The Easter scripture we read yesterday came from John’s gospel. There was a detail there that got no mention in my sermon. But on Mondays I have the opportunity to say things I didn’t have time to say on Sunday.
The detail is this: ” . . . the napkin, which had been on his head [was found] not lying with the linen cloths but folded up in a place by itself” (John 20:7).
In other words, when the lifeless body of Jesus was removed from the cross and placed in the tomb, a napkin was placed over his face. The burial cloth that covered his body was found thrown in a heap, but not this napkin. It was carefully “folded up” and left “in a place by itself”.
Why this detail?
Russ Hutchison helped me with this. He made me aware of a Hebrew tradition of that day. Every Jewish boy would have been familiar with this tradition.
When the servant set the table for the master, he would wait out of sight while the master was eating, appearing when needed but not bothering the master needlessly (kind of like a good server in one of our nicer restaurants.)
But here is the tradition that relates to John 20:7. If the master was done with his meal, he would rise from the table, wipe his fingers, mouth, and beard, then wad up the napkin, and toss it on the table. That would signal to the servant that it was time to clear the table. A wadded napkin was a way of saying, “I’m done”.
However, if the master got up from the table, carefully folded his napkin, and placed it beside his plate, the servant would not dare touch that table. Because the folded napkin had a clear meaning.

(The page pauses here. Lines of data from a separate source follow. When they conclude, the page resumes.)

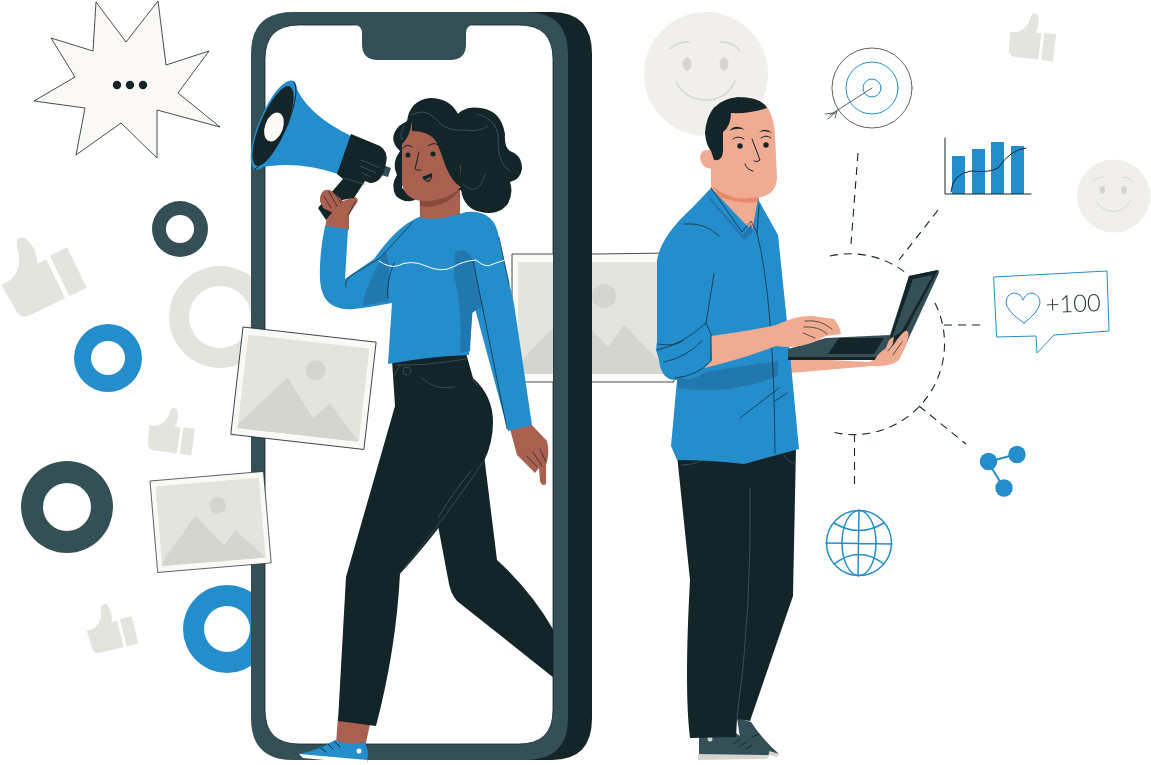
<!DOCTYPE html>
<html lang="en">
<head>
<meta charset="utf-8">
<title>Social media promotion</title>
<style>
:root{--blue:#248dcc;--blue-shade:#2278ae;--slate:#354f57;--ink:#132529;--paper:#faf9f5;--mist:#f0efeb;--stone:#e4e4df;--ash:#d5d5d0;--brown:#a9604e;--brown-shade:#8a4a3c;--peach:#f0ac92;--peach-shade:#e98b6a}
html,body{margin:0;height:100%;overflow:hidden;background:#fff}
svg{display:block;width:1151px;height:765px}
.blue{fill:var(--blue)}.blue-shade{fill:var(--blue-shade)}.slate{fill:var(--slate)}.ink{fill:var(--ink)}.paper{fill:var(--paper)}.mist{fill:var(--mist)}.stone{fill:var(--stone)}.ash{fill:var(--ash)}.brown{fill:var(--brown)}.brown-shade{fill:var(--brown-shade)}.peach{fill:var(--peach)}.peach-shade{fill:var(--peach-shade)}.white{fill:#fff}
.line,.hairline,.line-blue,.line-globe,.line-slate,.line-white,.line-ash,.link{fill:none;stroke-linecap:round;stroke-linejoin:round}
.line{stroke:var(--ink);stroke-width:1}
.hairline{stroke:var(--ink);stroke-width:.7}
.line-blue{stroke:var(--blue);stroke-width:1}
.line-globe{stroke:var(--blue);stroke-width:1.5}
.line-slate{stroke:var(--slate);stroke-width:1}
.line-white{stroke:#fff;stroke-width:1}
.line-ash{stroke:var(--ash);stroke-width:1.5}
.link{stroke:var(--blue);stroke-width:2}
.edge{stroke:var(--ink);stroke-width:.8;stroke-linejoin:round}
.dash{fill:none;stroke:var(--ink);stroke-width:1.1;stroke-dasharray:8 6}
.count{font:300 24px Lato,"Open Sans",sans-serif;fill:#263238}
</style>
</head>
<body>
<svg viewBox="0 0 1151 765" role="img" aria-label="A woman with a megaphone steps out of a phone beside a man using a laptop, surrounded by social media icons">
<defs>
  <g id="thumb" class="stone">
    <path d="M-22-4Q-14-3-9-8Q-4-13-3-21Q-1-28 4-24Q8-16 4-6H10V21H-14Q-20 21-21 15Z"/>
    <path d="M13-7H25V21H13Z"/>
  </g>
  <g id="smiley">
    <circle class="mist" r="62"/>
    <g class="ash"><ellipse cx="-19" cy="-10" rx="4.500" ry="6.500"/><ellipse cx="18" cy="-10" rx="4.500" ry="6.500"/></g>
    <path class="line-ash" d="M-30 8Q-20 26 0 26Q20 26 29 7M-36-25Q-28-33-17-32M15-32Q27-32 34-23"/>
  </g>
  <g id="photo-card">
    <path class="paper edge" d="M0 0H134V108H0Z"/>
    <path class="stone" d="M6 7H128V101H6Z"/>
    <circle class="ash" cx="77" cy="35" r="10"/>
    <path class="ash" d="M6 101V97L50 45L80 83L95 66L128 101Z"/>
  </g>
  <clipPath id="screen-clip"><path d="M0 0H553V765H0Z"/></clipPath>
</defs>

<g id="speech-burst">
  <path class="paper edge" d="M34 101L75 77L51 38L93 51L96 2L126 42L158 1L166 65L209 51L178 93L220 127L157 110V158L121 123L76 155L85 108Z"/>
  <g class="ink"><circle cx="117" cy="85" r="4.200"/><circle cx="130" cy="85" r="4.200"/><circle cx="143" cy="85" r="4.200"/></g>
</g>

<g id="likes">
  <use href="#thumb" transform="translate(36 275) rotate(-26) scale(1.6)"/>
  <use href="#thumb" transform="translate(170 432) rotate(8) scale(.97)"/>
  <use href="#thumb" transform="translate(109 629) rotate(-14) scale(1)"/>
  <use href="#thumb" transform="translate(1031 38) rotate(7) scale(.98)"/>
</g>
<use href="#smiley" transform="translate(706 74)"/>
<use href="#smiley" transform="translate(1113.500 196) scale(.59)"/>

<g id="network-badges">
  <circle class="slate" cx="180" cy="229" r="28"/><circle class="white" cx="180" cy="229" r="14"/>
  <circle class="stone" cx="220" cy="317" r="51"/><circle class="white" cx="220" cy="317" r="31"/>
  <circle class="blue" cx="108" cy="358" r="34"/><circle class="white" cx="108" cy="358" r="17"/>
  <circle class="slate" cx="67" cy="507" r="46"/><circle class="white" cx="67" cy="507" r="24"/>
  <circle class="blue" cx="227" cy="629" r="44"/><circle class="white" cx="227" cy="629" r="23"/>
</g>

<g id="phone">
  <g id="shared-photo">
    <path class="paper edge" d="M512 255L674 253V382H512Z"/>
    <path class="stone" d="M518 262H668V374H518Z"/>
    <circle class="ash" cx="604" cy="296" r="12"/>
    <path class="ash" d="M518 374V364L571 309L608 347L624 325L668 370V374Z"/>
  </g>
  <path class="ink" d="M310 12H552Q592 12 592 54V718Q592 760 552 760H310Z"/>
  <path class="slate" d="M293 12H526Q568 12 568 54V718Q568 760 526 760H293Q251 760 251 718V54Q251 12 293 12Z"/>
  <path class="white edge" d="M299 25H519Q553 25 553 59V710Q553 744 519 744H299Q265 744 265 710V59Q265 25 299 25Z"/>
  <g id="photo-on-screen">
    <path class="paper edge" d="M553 254H512V382H553"/>
    <path class="stone" d="M518 262H553V374H518Z"/><path class="ash" d="M518 374V364L553 328V374Z"/>
  </g>
  <path class="slate" d="M354 24Q362 26 362 33V44Q362 60 378 60H450Q466 60 466 44V33Q466 26 474 24Z"/>
</g>

<use href="#photo-card" transform="translate(243 327) rotate(6.500)"/>
<use href="#photo-card" transform="translate(150 481) rotate(-4.800) scale(.85)"/>

<g id="woman">
  <g id="woman-legs">
    <path class="ink" clip-path="url(#screen-clip)" d="M484 455L497 560Q532 592 554 631V678L457 601Q451 594 449 584L436 515L440 460Z"/>
    <path class="brown" d="M338 716L371 720L365 747L336 744Z"/>
    <path class="blue" d="M299 754Q319 750 335 740Q349 746 364 742Q370 750 367 763L303 757Z"/>
    <path class="white" d="M299 754L367 760V764L303 758Z"/>
    <path class="line" d="M321 748L326 752M328 744L333 749M335 742L340 747"/>
    <circle class="white" cx="359" cy="751" r="2.500"/>
    <path class="ink" d="M392 360L466 353L473 378Q493 396 493 422Q493 443 484 461Q449 520 400 574Q396 650 376 726L338 721L346 577L395 406Z"/>
    <path class="line-slate" d="M483 462Q441 524 400 573M394 376L400 365M422 378Q435 391 454 387M438 518Q454 491 471 471M396 365Q425 366 466 359M472 379L477 385"/>
    <circle class="line-slate" cx="407" cy="371" r="4"/>
  </g>
  <g id="woman-far-arm">
    <path class="brown" d="M510 429L530 423L547 441Q550 453 546 465V484Q542 487 540 481L539 468L535 473L517 455Z"/>
    <path class="hairline" d="M527 456L537 467M533 452L542 466M540 449L546 462"/>
    <path class="blue" d="M468 212Q495 210 499 238L514 304L532 425L508 431L474 305Z"/>
  </g>
  <path class="brown" d="M419 168H460V223Q438 228 420 218Z"/>
  <path class="brown-shade" d="M420 200Q444 204 460 182V190Q444 210 420 206Z"/>
  <g id="woman-hair">
    <path class="ink" d="M452 121Q462 105 480 108Q501 110 505 134Q504 147 510 151Q522 155 522 169Q520 180 510 182Q514 194 507 205Q497 216 481 212Q464 209 461 190L446 140Z"/>
    <path class="ink" d="M407 121Q410 100 430 98Q451 98 459 116Q479 125 474 158L461 190Q452 192 447 178L431 150Q405 147 402 162V188Q408 194 420 197Q407 206 396 196Q390 185 397 175Q391 163 400 151Q387 139 399 126Z"/>
  </g>
  <path class="brown" d="M402 144Q410 137 412 121Q430 122 439 142Q444 160 461 166V187Q446 202 421 201Q406 199 402 185Z"/>
  <path class="ink" d="M412 119Q429 108 443 125Q462 136 461 187Q452 182 446 167Q440 150 437 143Q430 131 412 131Z"/>
  <path class="line-slate" d="M411 115Q424 107 436 119Q446 132 464 130Q478 133 488 126M477 114Q501 120 498 145Q499 165 510 171M463 184Q478 199 485 174M404 126Q398 137 403 140"/>
  <g id="woman-face">
    <circle class="ink" cx="408" cy="155" r="2.500"/><circle class="ink" cx="433" cy="154" r="2.500"/>
    <path class="line" d="M403 148Q407 143 412 147M428 146Q434 141 440 146M419 152L415 169Q417 171 421 170"/>
    <path class="ink" d="M422 177L432 173Q433 181 428 182Q424 181 422 177Z"/><path class="brown-shade" d="M425 180Q429 176 432 178Q429 182 425 180Z"/>
  </g>
  <g id="woman-near-arm">
    <path class="brown" d="M325 228L328 211L320 202Q319 193 329 190L343 201L355 197Q360 199 356 204L349 215V230Z"/>
    <path class="blue" d="M419 217Q437 222 466 212Q490 211 496 237Q499 270 473 306L469 355Q431 356 388 364L392 303Q372 307 354 309Q322 312 320 280Q319 254 325 226L348 229L345 279L374 259Q397 226 419 217Z"/>
    <path class="blue-shade" d="M386 250Q366 285 362 306L388 301L389 266Z"/>
    <path class="blue-shade" d="M455 252Q467 246 473 261L482 306L472 313L470 351L460 353Q463 310 454 276Z"/>
    <path class="hairline" d="M412 223Q393 244 380 258L350 276Q344 282 346 287M394 263Q386 282 388 298M473 260L507 429M499 237L509 284"/>
    <path class="line-white" d="M379 261Q389 268 397 266Q411 259 426 266Q441 273 453 267Q463 261 476 260Q486 269 493 264L505 260"/>
  </g>
  <g id="megaphone">
    <path class="blue" d="M294 82Q304 113 351 136L338 174Q294 159 253 169Z"/>
    <ellipse class="blue" cx="274" cy="125" rx="15" ry="48" transform="rotate(23 274 125)"/>
    <ellipse class="ink" cx="273" cy="126" rx="13" ry="43" transform="rotate(23 273 126)"/>
    <ellipse class="paper" cx="274" cy="127" rx="9" ry="15" transform="rotate(20 274 127)"/>
    <path class="line" d="M294 82Q300 91 288 124Q274 157 255 169"/>
    <path class="slate" d="M380 164L391 168L388 177L378 174Z"/>
    <path class="ink" d="M351 134L380 146Q389 152 386 163Q383 183 370 183L365 181L354 198L342 200L326 220L318 208L336 187L343 179L337 174Z"/>
    <path class="line-slate" d="M361 160L380 168M360 166L376 173M362 173L371 177M343 178L364 184"/>
    <path class="brown" d="M320 199Q321 188 330 190L341 199Q342 209 333 213L323 208Z"/>
    <path class="hairline" d="M324 196L331 208M329 192L337 206M334 192L341 203M348 215L356 201"/>
  </g>
</g>

<g id="icon-orbit">
  <path class="dash" d="M830 256A91 91 0 0 1 906 273M935 303A91 91 0 0 1 832 432M858 153L851 244M938 210L899 260M944 325H984M919 406L966 444M854.500 434V490"/>
  <g id="target-icon">
    <circle class="hairline" cx="872" cy="88" r="40"/><circle class="line-blue" cx="872" cy="88" r="26"/><circle class="line-blue" cx="872" cy="88" r="9"/>
    <path class="hairline" d="M872 88L830 115M825 114L834 113M828 119L836 112M835 118L837 111"/>
  </g>
  <g id="chart-icon">
    <g class="blue"><path d="M952 156H965V194H952Z"/><path d="M972 149H985V194H972Z"/><path d="M991 142H1004V194H991Z"/><path d="M1011 146H1024V194H1011Z"/></g>
    <path class="line" d="M945 138V194H1031M951 192Q952 174 971 171Q990 173 998 168Q1010 150 1026 148"/>
  </g>
  <g id="reaction-bubble">
    <path class="line-blue" d="M994 277L1107 271L1109 331L1054 335L1037 353L1036 336L997 337Z"/>
    <path class="line-blue" d="M1024 323Q1006 311 1006 302Q1007 293 1015 293Q1021 294 1023 300Q1026 293 1032 293Q1040 295 1040 303Q1038 313 1024 323Z"/>
    <text class="count" x="1046" y="313" textLength="55" lengthAdjust="spacingAndGlyphs" transform="rotate(-2 1046 313)">+100</text>
  </g>
  <g id="share-icon" class="blue">
    <path class="link" d="M1017 454L988 462L1004 488"/>
    <circle cx="1017" cy="454.500" r="8.700"/><circle cx="988.500" cy="461.500" r="8.700"/><circle cx="1004" cy="488" r="8.700"/>
  </g>
  <g id="globe-icon" class="line-globe">
    <circle cx="859" cy="543" r="32.500"/><ellipse cx="859" cy="543" rx="17" ry="32.500"/>
    <path d="M826 543L892 544M859 510L858 576M834 523Q859 538 884 523M834 564Q859 545 884 564"/>
  </g>
</g>

<g id="man">
  <g id="man-shoes">
    <path class="slate" d="M737 718L751 722Q762 739 779 754L741 744Z"/>
    <path class="ash" d="M779 754L777 757L742 747V743Z"/>
    <path class="slate" d="M699 736L733 731Q750 744 770 749L768 757L699 755Z"/>
    <path class="ash" d="M698 754L770 755Q768 760 760 759L698 760Z"/>
    <circle class="ash" cx="710" cy="739" r="2.500"/>
    <path class="line" d="M733 744L740 739M739 747L746 742M746 749L752 745M752 737L759 734"/>
  </g>
  <path class="ink" d="M677 455L796 447L793 596L750 721L737 719L736 737L690 738Q684 690 690 580Z"/>
  <path class="line-slate" d="M750 488Q752 610 737 718M682 465Q702 464 704 458M784 455Q790 464 795 463"/>

  <g id="man-head">
    <path class="peach" d="M711 160L759 185V228L752 231L711 194Z"/>
    <path class="peach-shade" d="M713 187Q738 205 759 195V202Q739 205 718 196Z"/>
    <path class="peach" d="M720 130L728 104H765Q774 115 775 135L777 178Q776 194 761 197Q738 200 724 186L714 169Q701 169 700 157Q701 148 712 150Z"/>
    <path class="ink" d="M767 108Q761 97 738 97Q707 100 705 133Q706 145 711 151L714 160Q724 162 723 147V132Q731 126 731 113Q750 114 767 108Z"/>
    <g class="ink"><circle cx="740" cy="146" r="2.700"/><circle cx="766" cy="145" r="2.700"/><path d="M729 131Q736 123 745 130Q737 127 729 131ZM759 132Q766 127 772 133Q766 130 759 132Z"/></g>
    <path class="line" d="M733 139Q738 135 744 139M761 138Q766 134 771 138M752 139L760 160Q757 163 754 161M745 164Q747 170 753 171"/>
  </g>

  <path class="peach" d="M712 360Q760 360 789 358L870 362L887 349L905 329Q911 332 906 346L899 360Q891 367 872 366L790 373Q735 380 700 372Z"/>
  <path class="blue" d="M711 188L752 231L758 199L778 235L787 322L799 449L744 464Q710 460 677 460L671 446L677 380Q664 381 660 366L657 350V261Q660 237 692 208Z"/>
  <path class="blue-shade" d="M677 376Q690 384 705 372L778 361V376Q728 396 678 388Z"/>
  <path class="blue-shade" d="M707 194L743 235L751 224L753 232L744 240L712 203Z"/>
  <path class="hairline" d="M711 188L742 232L751 221L757 233L759 205M757 233Q774 300 775 453M684 224Q705 222 719 236M779 388L740 418M775 401L787 393"/>

  <g id="laptop">
    <path class="slate" d="M788 349L826 338L890 335L909 276L938 270Q940 271 938 275L907 342L884 360H788Z"/>
    <path class="ink" d="M909 276L938 270L905 332L887 348Z"/>
    <path class="slate" d="M913 279L933 275L902 331L892 338Z"/>
    <path class="ink" d="M839 338H884L874 354H828ZM788 357H884V360H788Z"/>
  </g>
  <path class="peach" d="M874 364Q874 356 886 348Q889 337 894 337L892 347Q904 329 907 331Q911 334 905 346L898 359Q890 368 874 364Z"/>
  <path class="hairline" d="M888 351L896 341M893 355L902 342"/>

  <g id="man-near-arm">
    <path class="peach" d="M704 337Q750 331 776 325Q797 315 812 316L834 319Q840 326 841 334L826 336L814 342Q796 349 776 346Q742 359 700 369Z"/>
    <path class="hairline" d="M805 321Q820 319 832 329M804 327Q819 326 827 334M803 333L815 338"/>
    <path class="blue" d="M657 262V341L656 350L663 372Q671 383 693 375Q704 370 712 360L711 333L706 323L713 274Z"/>
    <path class="hairline" d="M714 274L706 323L711 334V361Q697 376 675 378M657 350Q682 345 706 323M664 362Q687 357 702 341M658 344Q673 347 683 341"/>
  </g>
</g>
</svg>
</body>
</html>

It meant, “I’m coming back.”
“Christ has died; Christ is risen; Christ will come again!”
Happy Easter week to you all!